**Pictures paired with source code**
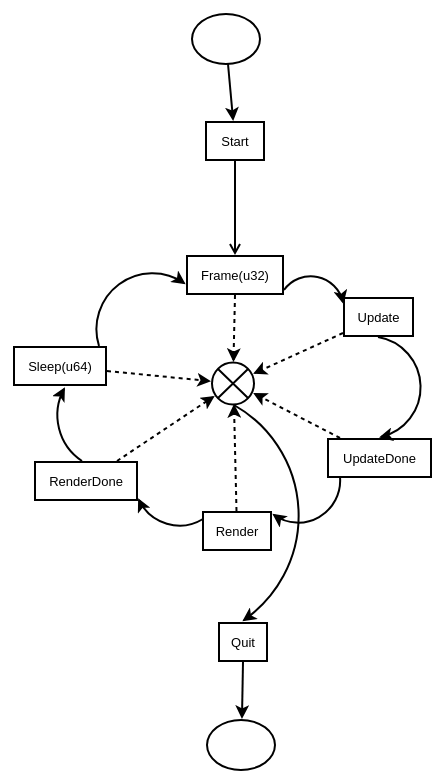
<!DOCTYPE html>
<html lang="en">
<head>
<meta charset="utf-8">
<title>Frame loop state diagram</title>
<style>
:root { --ink: #000; --paper: #fff; --stroke: 2px; }
* { box-sizing: border-box; }
html, body { margin: 0; background: var(--paper); }
body { overflow: hidden; }
.diagram {
  position: relative; width: 444px; height: 784px; overflow: hidden;
  background: var(--paper); color: var(--ink);
  font: 13px/16px "Liberation Sans", Arial, sans-serif;
}
.edges { position: absolute; inset: 0; fill: none; stroke: var(--ink); stroke-width: var(--stroke); }
.arrow { fill: var(--ink); stroke: none; }
.flow, .abort { marker-end: url(#arrow); }
.abort { stroke-dasharray: 4 4; }
.open { marker-end: url(#open-arrow); }
.exit { fill: var(--paper); }
.state, .terminal {
  position: absolute; border: var(--stroke) solid var(--ink); background: var(--paper);
}
.state {
  display: flex; align-items: center; justify-content: center;
  height: 40px; padding-top: 2px; white-space: nowrap;
}
.terminal { width: 70px; height: 52px; border-radius: 50%; }
.begin { left: 191px; top: 13px; }
.end { left: 206px; top: 719px; }
.start { left: 205px; top: 121px; width: 60px; }
.frame { left: 186px; top: 255px; width: 98px; }
.update { left: 343px; top: 297px; width: 71px; }
.update-done { left: 327px; top: 438px; width: 105px; }
.render { left: 202px; top: 511px; width: 70px; }
.render-done { left: 34px; top: 461px; width: 104px; }
.sleep { left: 13px; top: 346px; width: 94px; }
.quit { left: 218px; top: 622px; width: 50px; }
</style>
</head>
<body>
<main class="diagram">
  <div class="terminal begin"></div>
  <div class="state start">Start</div>
  <div class="state frame">Frame(u32)</div>
  <div class="state update">Update</div>
  <div class="state update-done">UpdateDone</div>
  <div class="state render">Render</div>
  <div class="state render-done">RenderDone</div>
  <div class="state sleep">Sleep(u64)</div>
  <div class="state quit">Quit</div>
  <div class="terminal end"></div>

  <svg class="edges" width="444" height="784" viewBox="0 0 444 784" aria-hidden="true">
    <defs>
      <marker id="arrow" markerUnits="userSpaceOnUse" markerWidth="15" markerHeight="14" refX="12" refY="7" orient="auto">
        <path class="arrow" d="M0 0L14 7L0 14L3.5 7Z"/>
      </marker>
      <marker id="open-arrow" markerUnits="userSpaceOnUse" markerWidth="13" markerHeight="14" refX="10" refY="7" orient="auto">
        <path d="M1 2L10 7L1 12" fill="none" stroke="#000" stroke-width="2"/>
      </marker>
    </defs>

    <g class="main-path">
      <line class="flow" x1="228" y1="64" x2="233" y2="119"/>
      <line class="open" x1="235" y1="161" x2="235" y2="253"/>
      <path class="flow" d="M234 405A127 127 0 0 1 244 620"/>
      <line class="flow" x1="243" y1="662" x2="242" y2="717"/>
    </g>

    <g class="loop">
      <path class="flow" d="M284 290A33 33 0 0 1 343 302"/>
      <path class="flow" d="M378 337A51 51 0 0 1 381 437"/>
      <path class="flow" d="M340 477A42 42 0 0 1 274 515"/>
      <path class="flow" d="M203 519A45 45 0 0 1 139 500"/>
      <path class="flow" d="M82 461A55 55 0 0 1 64 389"/>
      <path class="flow" d="M99 346A56 56 0 0 1 184 283"/>
    </g>

    <g class="abort-paths">
      <line class="abort" x1="235" y1="295" x2="233.5" y2="360"/>
      <line class="abort" x1="343" y1="333" x2="255" y2="373"/>
      <line class="abort" x1="340" y1="438" x2="255" y2="394"/>
      <line class="abort" x1="236.5" y1="511" x2="234" y2="406"/>
      <line class="abort" x1="117" y1="461" x2="213" y2="397"/>
      <line class="abort" x1="107" y1="371" x2="209" y2="381"/>
    </g>

    <circle class="exit" cx="233" cy="383.5" r="21"/>
    <path d="M218 369L248 398M248 369L218 398"/>
  </svg>
</main>
</body>
</html>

**WHAT YOU WILL DO**
Pictures are not part of the copy. Return every record exactly.

**ANSWER TO THE EXERCISE**
<!DOCTYPE html>
<html lang="en">
<head>
<meta charset="utf-8">
<title>Frame loop state diagram</title>
<style>
:root { --ink: #000; --paper: #fff; --stroke: 2px; }
* { box-sizing: border-box; }
html, body { margin: 0; background: var(--paper); }
body { overflow: hidden; }
.diagram {
  position: relative; width: 444px; height: 784px; overflow: hidden;
  background: var(--paper); color: var(--ink);
  font: 13px/16px "Liberation Sans", Arial, sans-serif;
}
.edges { position: absolute; inset: 0; fill: none; stroke: var(--ink); stroke-width: var(--stroke); }
.arrow { fill: var(--ink); stroke: none; }
.flow, .abort { marker-end: url(#arrow); }
.abort { stroke-dasharray: 4 4; }
.open { marker-end: url(#open-arrow); }
.exit { fill: var(--paper); }
.state, .terminal {
  position: absolute; border: var(--stroke) solid var(--ink); background: var(--paper);
}
.state {
  display: flex; align-items: center; justify-content: center;
  height: 40px; padding-top: 2px; white-space: nowrap;
}
.terminal { width: 70px; height: 52px; border-radius: 50%; }
.begin { left: 191px; top: 13px; }
.end { left: 206px; top: 719px; }
.start { left: 205px; top: 121px; width: 60px; }
.frame { left: 186px; top: 255px; width: 98px; }
.update { left: 343px; top: 297px; width: 71px; }
.update-done { left: 327px; top: 438px; width: 105px; }
.render { left: 202px; top: 511px; width: 70px; }
.render-done { left: 34px; top: 461px; width: 104px; }
.sleep { left: 13px; top: 346px; width: 94px; }
.quit { left: 218px; top: 622px; width: 50px; }
</style>
</head>
<body>
<main class="diagram">
  <div class="terminal begin"></div>
  <div class="state start">Start</div>
  <div class="state frame">Frame(u32)</div>
  <div class="state update">Update</div>
  <div class="state update-done">UpdateDone</div>
  <div class="state render">Render</div>
  <div class="state render-done">RenderDone</div>
  <div class="state sleep">Sleep(u64)</div>
  <div class="state quit">Quit</div>
  <div class="terminal end"></div>

  <svg class="edges" width="444" height="784" viewBox="0 0 444 784" aria-hidden="true">
    <defs>
      <marker id="arrow" markerUnits="userSpaceOnUse" markerWidth="15" markerHeight="14" refX="12" refY="7" orient="auto">
        <path class="arrow" d="M0 0L14 7L0 14L3.5 7Z"/>
      </marker>
      <marker id="open-arrow" markerUnits="userSpaceOnUse" markerWidth="13" markerHeight="14" refX="10" refY="7" orient="auto">
        <path d="M1 2L10 7L1 12" fill="none" stroke="#000" stroke-width="2"/>
      </marker>
    </defs>

    <g class="main-path">
      <line class="flow" x1="228" y1="64" x2="233" y2="119"/>
      <line class="open" x1="235" y1="161" x2="235" y2="253"/>
      <path class="flow" d="M234 405A127 127 0 0 1 244 620"/>
      <line class="flow" x1="243" y1="662" x2="242" y2="717"/>
    </g>

    <g class="loop">
      <path class="flow" d="M284 290A33 33 0 0 1 343 302"/>
      <path class="flow" d="M378 337A51 51 0 0 1 381 437"/>
      <path class="flow" d="M340 477A42 42 0 0 1 274 515"/>
      <path class="flow" d="M203 519A45 45 0 0 1 139 500"/>
      <path class="flow" d="M82 461A55 55 0 0 1 64 389"/>
      <path class="flow" d="M99 346A56 56 0 0 1 184 283"/>
    </g>

    <g class="abort-paths">
      <line class="abort" x1="235" y1="295" x2="233.5" y2="360"/>
      <line class="abort" x1="343" y1="333" x2="255" y2="373"/>
      <line class="abort" x1="340" y1="438" x2="255" y2="394"/>
      <line class="abort" x1="236.5" y1="511" x2="234" y2="406"/>
      <line class="abort" x1="117" y1="461" x2="213" y2="397"/>
      <line class="abort" x1="107" y1="371" x2="209" y2="381"/>
    </g>

    <circle class="exit" cx="233" cy="383.5" r="21"/>
    <path d="M218 369L248 398M248 369L218 398"/>
  </svg>
</main>
</body>
</html>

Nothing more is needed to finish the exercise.